**** Available data ****

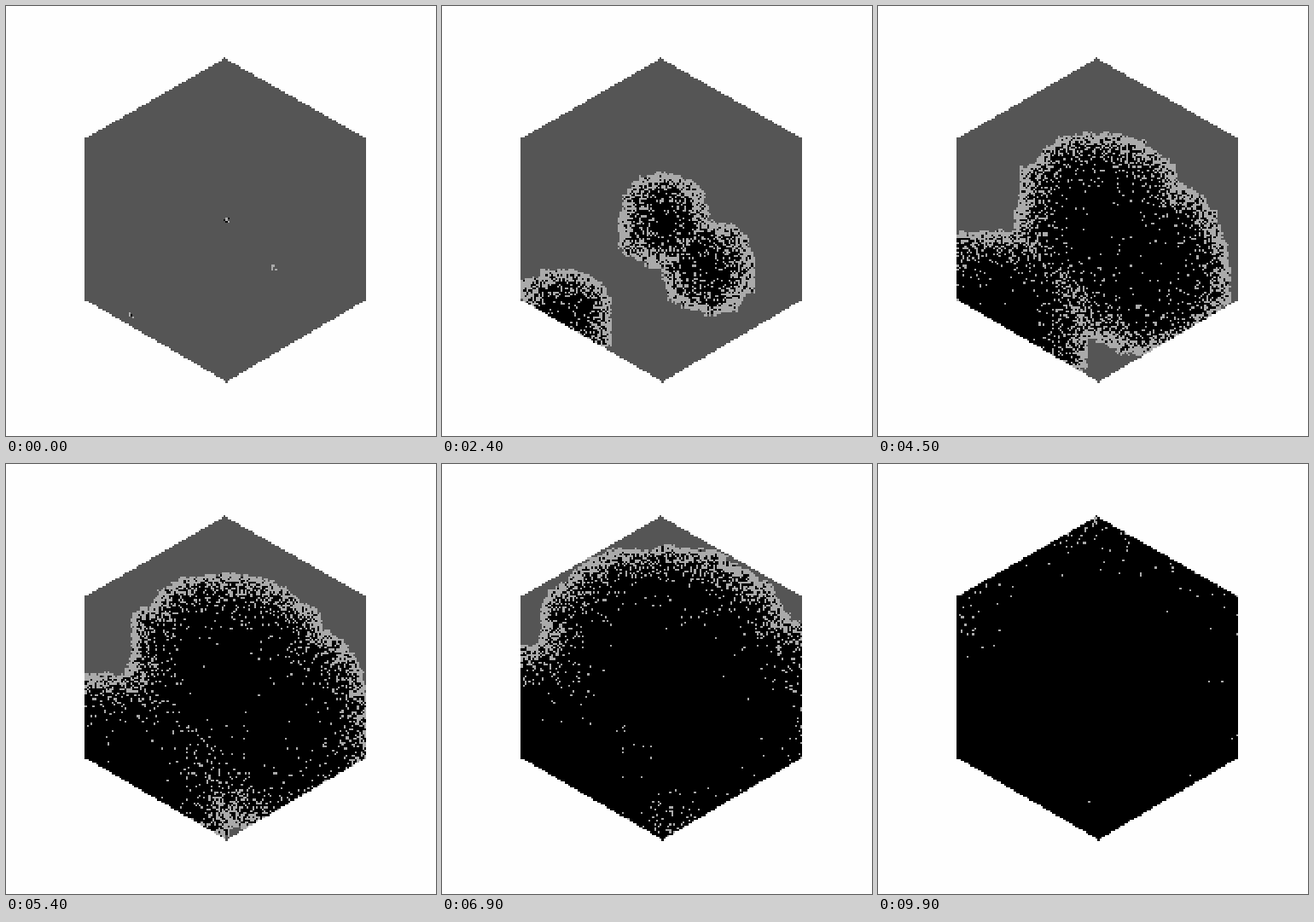
An HTML page with a canvas that plays this animation: 504 by 504 pixels, repeating every 10000 ms.

```html
<!DOCTYPE html>
<html lang="en">
<head>
<meta charset="utf-8">
<title>Spreading cells in a hexagon</title>
<style>
  html, body { margin: 0; width: 100%; height: 100%; overflow: hidden; background: #fefefe; }
  canvas { position: absolute; left: 1px; top: 0; width: 504px; height: 504px; image-rendering: pixelated; }
</style>
</head>
<body>
<canvas id="grid" width="226" height="226"></canvas>
<script>
const SIZE = 226, STEPS = 100, STEP_MS = 100;
const SPREAD = 0.43;  // chance per active neighbour and step
const FADE = 0.12;    // chance per step that an active cell turns black
const NEVER = 255;

const HEXAGON = [[41, 69], [114, 27], [188, 69], [188, 154], [115, 197], [41, 154]];

// "+" is active, "#" is already black
const SEEDS = [
  { x: 115, y: 112, rows: ['.+#', '#+.', '.#+'] },
  { x: 140, y: 137, rows: ['++.', '+..', '+.+'] },
  { x: 65, y: 162, rows: ['+..', '+#.', '..+'] }
];

let state = 20417;
function random() {
  state = (state + 0x6D2B79F5) | 0;
  let t = Math.imul(state ^ (state >>> 15), 1 | state);
  t = (t + Math.imul(t ^ (t >>> 7), 61 | t)) ^ t;
  return ((t ^ (t >>> 14)) >>> 0) / 4294967296;
}

function inHexagon(x, y) {
  return HEXAGON.every(([ax, ay], i) => {
    const [bx, by] = HEXAGON[(i + 1) % HEXAGON.length];
    return (bx - ax) * (y - ay) - (by - ay) * (x - ax) >= 0;
  });
}

// For each cell: the step at which it lights up and the step at which it turns black
const inside = new Uint8Array(SIZE * SIZE);
const litAt = new Uint8Array(SIZE * SIZE).fill(NEVER);
const blackAt = new Uint8Array(SIZE * SIZE).fill(NEVER);
const around = [-SIZE - 1, -SIZE, -SIZE + 1, -1, 1, SIZE - 1, SIZE, SIZE + 1];

function simulate() {
  let active = [];
  for (let i = 0; i < inside.length; i++) {
    inside[i] = inHexagon(i % SIZE, Math.floor(i / SIZE)) ? 1 : 0;
  }
  for (const { x, y, rows } of SEEDS) {
    rows.forEach((row, dy) => [...row].forEach((mark, dx) => {
      const cell = (y + dy - 1) * SIZE + x + dx - 1;
      if (mark === '.' || !inside[cell]) return;
      litAt[cell] = 0;
      if (mark === '#') blackAt[cell] = 0;
      else active.push(cell);
    }));
  }
  for (let step = 1; step < STEPS; step++) {
    const next = [];
    for (const cell of active) {
      for (const offset of around) {
        const other = cell + offset;
        if (inside[other] && litAt[other] === NEVER && random() < SPREAD) {
          litAt[other] = step;
          next.push(other);
        }
      }
      if (random() < FADE) blackAt[cell] = step;
      else next.push(cell);
    }
    active = next;
  }
}

const ctx = document.getElementById('grid').getContext('2d');
const image = ctx.createImageData(SIZE, SIZE);
const pixels = new Uint32Array(image.data.buffer);
const gray = level => (0xff000000 | level * 0x010101) >>> 0;
const PAPER = gray(0xfe), IDLE = gray(0x55), LIT = gray(0xaa), BLACK = gray(0);

function draw(step) {
  for (let i = 0; i < pixels.length; i++) {
    pixels[i] = !inside[i] ? PAPER
      : blackAt[i] <= step ? BLACK
      : litAt[i] <= step ? LIT
      : IDLE;
  }
  ctx.putImageData(image, 0, 0);
}

let shown = -1;
function tick() {
  const step = Math.floor(performance.now() / STEP_MS) % STEPS;
  if (step !== shown) draw(shown = step);
  requestAnimationFrame(tick);
}

simulate();
tick();
</script>
</body>
</html>
```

****

• Aim of the task: Output the records above exactly, omitting the pictures.

• Response:
An HTML page with a canvas that plays this animation: 504 by 504 pixels, repeating every 10000 ms.

```html
<!DOCTYPE html>
<html lang="en">
<head>
<meta charset="utf-8">
<title>Spreading cells in a hexagon</title>
<style>
  html, body { margin: 0; width: 100%; height: 100%; overflow: hidden; background: #fefefe; }
  canvas { position: absolute; left: 1px; top: 0; width: 504px; height: 504px; image-rendering: pixelated; }
</style>
</head>
<body>
<canvas id="grid" width="226" height="226"></canvas>
<script>
const SIZE = 226, STEPS = 100, STEP_MS = 100;
const SPREAD = 0.43;  // chance per active neighbour and step
const FADE = 0.12;    // chance per step that an active cell turns black
const NEVER = 255;

const HEXAGON = [[41, 69], [114, 27], [188, 69], [188, 154], [115, 197], [41, 154]];

// "+" is active, "#" is already black
const SEEDS = [
  { x: 115, y: 112, rows: ['.+#', '#+.', '.#+'] },
  { x: 140, y: 137, rows: ['++.', '+..', '+.+'] },
  { x: 65, y: 162, rows: ['+..', '+#.', '..+'] }
];

let state = 20417;
function random() {
  state = (state + 0x6D2B79F5) | 0;
  let t = Math.imul(state ^ (state >>> 15), 1 | state);
  t = (t + Math.imul(t ^ (t >>> 7), 61 | t)) ^ t;
  return ((t ^ (t >>> 14)) >>> 0) / 4294967296;
}

function inHexagon(x, y) {
  return HEXAGON.every(([ax, ay], i) => {
    const [bx, by] = HEXAGON[(i + 1) % HEXAGON.length];
    return (bx - ax) * (y - ay) - (by - ay) * (x - ax) >= 0;
  });
}

// For each cell: the step at which it lights up and the step at which it turns black
const inside = new Uint8Array(SIZE * SIZE);
const litAt = new Uint8Array(SIZE * SIZE).fill(NEVER);
const blackAt = new Uint8Array(SIZE * SIZE).fill(NEVER);
const around = [-SIZE - 1, -SIZE, -SIZE + 1, -1, 1, SIZE - 1, SIZE, SIZE + 1];

function simulate() {
  let active = [];
  for (let i = 0; i < inside.length; i++) {
    inside[i] = inHexagon(i % SIZE, Math.floor(i / SIZE)) ? 1 : 0;
  }
  for (const { x, y, rows } of SEEDS) {
    rows.forEach((row, dy) => [...row].forEach((mark, dx) => {
      const cell = (y + dy - 1) * SIZE + x + dx - 1;
      if (mark === '.' || !inside[cell]) return;
      litAt[cell] = 0;
      if (mark === '#') blackAt[cell] = 0;
      else active.push(cell);
    }));
  }
  for (let step = 1; step < STEPS; step++) {
    const next = [];
    for (const cell of active) {
      for (const offset of around) {
        const other = cell + offset;
        if (inside[other] && litAt[other] === NEVER && random() < SPREAD) {
          litAt[other] = step;
          next.push(other);
        }
      }
      if (random() < FADE) blackAt[cell] = step;
      else next.push(cell);
    }
    active = next;
  }
}

const ctx = document.getElementById('grid').getContext('2d');
const image = ctx.createImageData(SIZE, SIZE);
const pixels = new Uint32Array(image.data.buffer);
const gray = level => (0xff000000 | level * 0x010101) >>> 0;
const PAPER = gray(0xfe), IDLE = gray(0x55), LIT = gray(0xaa), BLACK = gray(0);

function draw(step) {
  for (let i = 0; i < pixels.length; i++) {
    pixels[i] = !inside[i] ? PAPER
      : blackAt[i] <= step ? BLACK
      : litAt[i] <= step ? LIT
      : IDLE;
  }
  ctx.putImageData(image, 0, 0);
}

let shown = -1;
function tick() {
  const step = Math.floor(performance.now() / STEP_MS) % STEPS;
  if (step !== shown) draw(shown = step);
  requestAnimationFrame(tick);
}

simulate();
tick();
</script>
</body>
</html>
```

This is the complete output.